The EDM facilities are central to the Port of Pittsburgh, the nation’s second busiest inland port, with over 45,000 directly related jobs and 218,000 total jobs generated. Commercial traffic is expected to grow slowly over the next 50 years. A critical structural failure of any of the EDM lock chambers would shut down navigation for years between the Ohio River System and the Monongahela and Allegheny River Navigation Systems. A multi-year closure would be ruinous to the navigation industry and users dependent on the river systems, and rerouting of bulk commodities to road and rail would adversely affect that infrastructure. Significant environmental impacts to the highly populated and industrialized Southwest Pennsylvania region would result, including impacts to water quality, water supply, and recreation provided by the EDM pools.
The study considered a wide variety of navigation improvement alternatives ranging from maintenance actions through total replacement. Any plan that would require a multi-year closure of the existing main chamber during construction is not economically tenable. Nine Lock Modernization Alternatives and an Advance Maintenance Alternative were addressed in detail. The study recommends the National Economic Development (NED) Plan - “Lock Modernization Alternative 7.” This plan entails constructing a new lock chamber equal in size to the existing main chamber (110’ x 600’) at each EDM facility. The small auxiliary chambers and portions of the dams will be sacrificed to provide room for the new main chambers. All of the existing main (land) chambers will be retained as auxiliaries in a Reactive Maintenance (fix-as-fails) mode. Ecosystem restoration projects were also considered with the navigation study, but no commitment from a non-federal cost-share partner was obtained to lead to a recommended combined plan.
Lock construction will impact areas of riverbed and about six additional acres of land-based support at each facility. Alternative construction support sites were evaluated, including Phase I and II Hazardous, Toxic, and Radiological Waste investigations. Appropriate mitigation for aquatic and terrestrial mitigation is recommended with monitoring and adaptive management. No change in floodplain impacts are anticipated from the project.
The Recommended Plan for all three facilities will cost $2.32 billion based on October 2014 price levels and a 3.5 percent discount rate, and has a Benefit-to-Cost Ratio of 2.6-to-1. The cost is fully federal, shared 50/50 between the US Treasury General Fund and the Inland Waterways Trust Fund.
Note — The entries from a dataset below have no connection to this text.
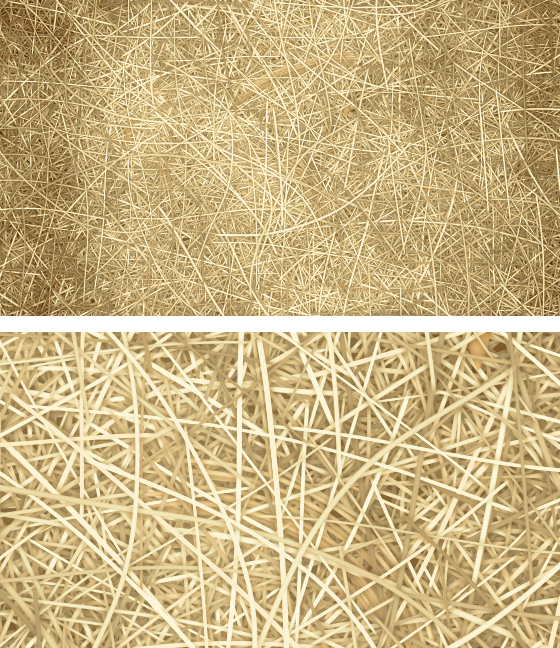
Top, the full canvas; bottom, a detail of the centre.
Reproduce this texture procedurally as a Shadertoy shader.

```glsl
// Tangled mat of thin pale straw fibres, brightest in the middle.

const float TAU = 6.2831853;
const float ROW_HEIGHT = 0.09;
const float FIBRE_LENGTH = 0.55;
const int LAYERS = 92;
const int LAYERS_BELOW_BUNDLES = 76;

// Straw tones from deep gap to bleached highlight
const vec3 STRAW[8] = vec3[8](
    vec3(0.28, 0.17, 0.07), vec3(0.46, 0.30, 0.13),
    vec3(0.55, 0.45, 0.26), vec3(0.65, 0.56, 0.38),
    vec3(0.78, 0.68, 0.46), vec3(0.89, 0.80, 0.58),
    vec3(0.94, 0.91, 0.73), vec3(0.99, 0.97, 0.87));

vec4 hash4(vec2 p) {
    vec4 q = fract(p.xyxy * vec4(0.1031, 0.1030, 0.0973, 0.1099));
    q += dot(q, q.wzxy + 33.33);
    return fract((q.xxyz + q.yzzw) * q.zywx);
}

float cornerSlope(vec2 corner, vec2 offset) {
    return dot(hash4(corner).xy * 2.0 - 1.0, offset);
}

float gradientNoise(vec2 p) {
    vec2 i = floor(p), f = fract(p), e = vec2(1.0, 0.0);
    vec2 u = f * f * f * (f * (f * 6.0 - 15.0) + 10.0);
    return mix(mix(cornerSlope(i, f), cornerSlope(i + e, f - e), u.x),
               mix(cornerSlope(i + e.yx, f - e.yx), cornerSlope(i + 1.0, f - 1.0), u.x), u.y);
}

vec2 rotate(vec2 p, float angle) {
    float c = cos(angle), s = sin(angle);
    return vec2(c * p.x + s * p.y, c * p.y - s * p.x);
}

// Lays one rounded strand and its soft shadow; paint is (tone, warmth)
vec2 layStrand(vec2 ground, vec2 paint, float dist, float halfWidth, float presence, float pixel) {
    float gap = max(dist - halfWidth, 0.0) / 0.005;
    ground.x *= 1.0 - 0.22 * presence * exp(-gap * gap);
    float across = min(dist / max(halfWidth, 0.0001), 1.0);
    paint.x *= 1.0 - 0.2 * across * across;
    float cover = clamp((halfWidth - dist) / pixel + 0.5, 0.0, 1.0);
    return mix(ground, paint, cover * presence);
}

// One sheet of bowed fibres sharing a rough direction
vec2 layFibres(vec2 ground, vec2 p, float layer, float pixel) {
    vec2 q = rotate(p, layer * 2.39996) + 20.0 * hash4(vec2(layer, 7.0)).xy;
    q.y += 0.15 * gradientNoise(q * 1.4);
    float row = floor(q.y / ROW_HEIGHT);
    float along = q.x / FIBRE_LENGTH + hash4(vec2(row, layer + 31.0)).x;
    vec2 cell = vec2(floor(along), row);
    vec4 form = hash4(cell + layer * vec2(13.0, 29.0));
    vec4 look = hash4(cell + layer * vec2(41.0, 17.0) + 5.0);
    float t = 2.0 * fract(along) - 1.0;
    vec3 bend = (form.xyz - 0.5) * 0.3;
    float middle = bend.x + bend.y * t + bend.z * (t * t - 0.5);
    float dist = abs(fract(q.y / ROW_HEIGHT) - 0.5 - middle) * ROW_HEIGHT;
    float presence = 1.0 - smoothstep(0.92, 1.0, abs(t) / mix(0.6, 1.0, form.w));
    vec2 paint = vec2(mix(0.42, 1.44, look.x), 0.35 * look.y * look.y);
    return layStrand(ground, paint, dist, mix(0.0014, 0.0028, look.z), presence, pixel);
}

// Part of a circle, centred on a heading and reaching spread to both sides
vec2 layArc(vec2 ground, vec2 paint, vec2 v, float radius, float heading, float spread,
            float halfWidth, float pixel) {
    float r = max(length(v), 0.0001);
    float turn = acos(clamp(dot(v / r, vec2(cos(heading), sin(heading))), -1.0, 1.0));
    float presence = 1.0 - smoothstep(0.93, 1.0, turn / spread);
    return layStrand(ground, paint, abs(r - radius), halfWidth, presence, pixel);
}

// Combed strands lying side by side along one arc
vec2 layBundle(vec2 ground, vec2 v, float radius, float heading, float spread,
               float thickness, float pixel) {
    for (int i = 0; i < 12; i++) {
        vec4 h = hash4(vec2(float(i) + 3.0, 57.0 + 90.0 * radius));
        vec2 shift = (h.xy - 0.5) * 0.4 * thickness;
        float strandRadius = radius + thickness * (float(i) / 11.0 - 0.5);
        ground = layArc(ground, vec2(mix(0.6, 1.05, h.z), 0.45), v + shift, strandRadius,
                        heading + 0.2 * (h.w - 0.5), spread * mix(0.75, 1.0, h.y), 0.0026, pixel);
    }
    return ground;
}

// Sparse curved chips of husk
vec2 layFlakes(vec2 ground, vec2 p, float size, float pixel) {
    vec2 cell = floor(p / size);
    vec4 form = hash4(cell + 71.0), look = hash4(cell + 113.0);
    vec2 q = rotate((fract(p / size) - 0.5 - 0.5 * (form.xy - 0.5)) * size, form.z * TAU);
    float t = q.x / (size * mix(0.10, 0.17, form.w));
    float halfWidth = size * mix(0.02, 0.04, look.x) * (1.0 - t * t);
    float dist = abs(q.y + 0.025 * size * t * t);
    vec2 paint = vec2(mix(0.6, 0.9, look.y), 0.85);
    return layStrand(ground, paint, dist, halfWidth, step(0.6, look.z), pixel);
}

// Long loose strands sweeping over the mat
vec2 layLongStrands(vec2 ground, vec2 p, float pixel) {
    for (int i = 0; i < 30; i++) {
        vec4 a = hash4(vec2(float(i), 91.0)), b = hash4(vec2(float(i), 147.0));
        vec2 centre = (a.xy - 0.5) * vec2(2.6, 1.8);
        ground = layArc(ground, vec2(mix(0.7, 1.3, b.z), 0.1), p - centre, mix(0.25, 0.9, a.z),
                        b.x * TAU, mix(0.3, 0.8, b.y), mix(0.0018, 0.0032, b.w), pixel);
    }
    return ground;
}

vec3 strawColour(float tone, float warmth) {
    vec3 colour = STRAW[0];
    for (int i = 1; i < 8; i++)
        colour = mix(colour, STRAW[i], clamp(tone * 5.0 + 2.0 - float(i), 0.0, 1.0));
    return colour * mix(vec3(1.0), vec3(1.0, 0.88, 0.72), warmth);
}

void mainImage(out vec4 fragColor, in vec2 fragCoord) {
    float pixel = 1.0 / iResolution.y;
    vec2 p = (fragCoord - 0.5 * iResolution.xy) * pixel;
    vec2 swayed = p + 0.05 * vec2(gradientNoise(p * 3.0 + 4.0), gradientNoise(p * 3.0 + 19.0));

    // Mat, built from the bottom up
    vec2 mat = vec2(0.05, 0.0);
    for (int i = 0; i < LAYERS; i++) {
        if (i == LAYERS_BELOW_BUNDLES) {
            mat = layBundle(mat, swayed - vec2(-0.13, -0.25), 0.26, 0.8, 0.85, 0.05, pixel);
            mat = layBundle(mat, swayed - vec2(0.2, -0.3), 0.6, 1.85, 0.32, 0.025, pixel);
            mat = layFlakes(mat, p, 0.3, pixel);
        }
        mat = layFibres(mat, p, float(i), pixel);
    }
    mat = layLongStrands(mat, swayed, pixel);

    // Light falling off to the sides, with uneven clumps
    float light = 0.18 - dot(p * p, vec2(0.42, 0.5));
    float clumps = 0.26 * gradientNoise(p * 3.5 + 8.0) + 0.12 * gradientNoise(p * 9.0);
    fragColor = vec4(strawColour(mat.x + light + clumps, mat.y), 1.0);
}
```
Construction can begin as early as 2019 and run concurrently at all three facilities for six years under an efficient funding scenario.
REPORT DOCUMENTATION: Pertinent documentation on the project, the results of the Civil Works Review Board, and subsequent Washington-Level Review Actions, are listed below (items not linked will be provided when available):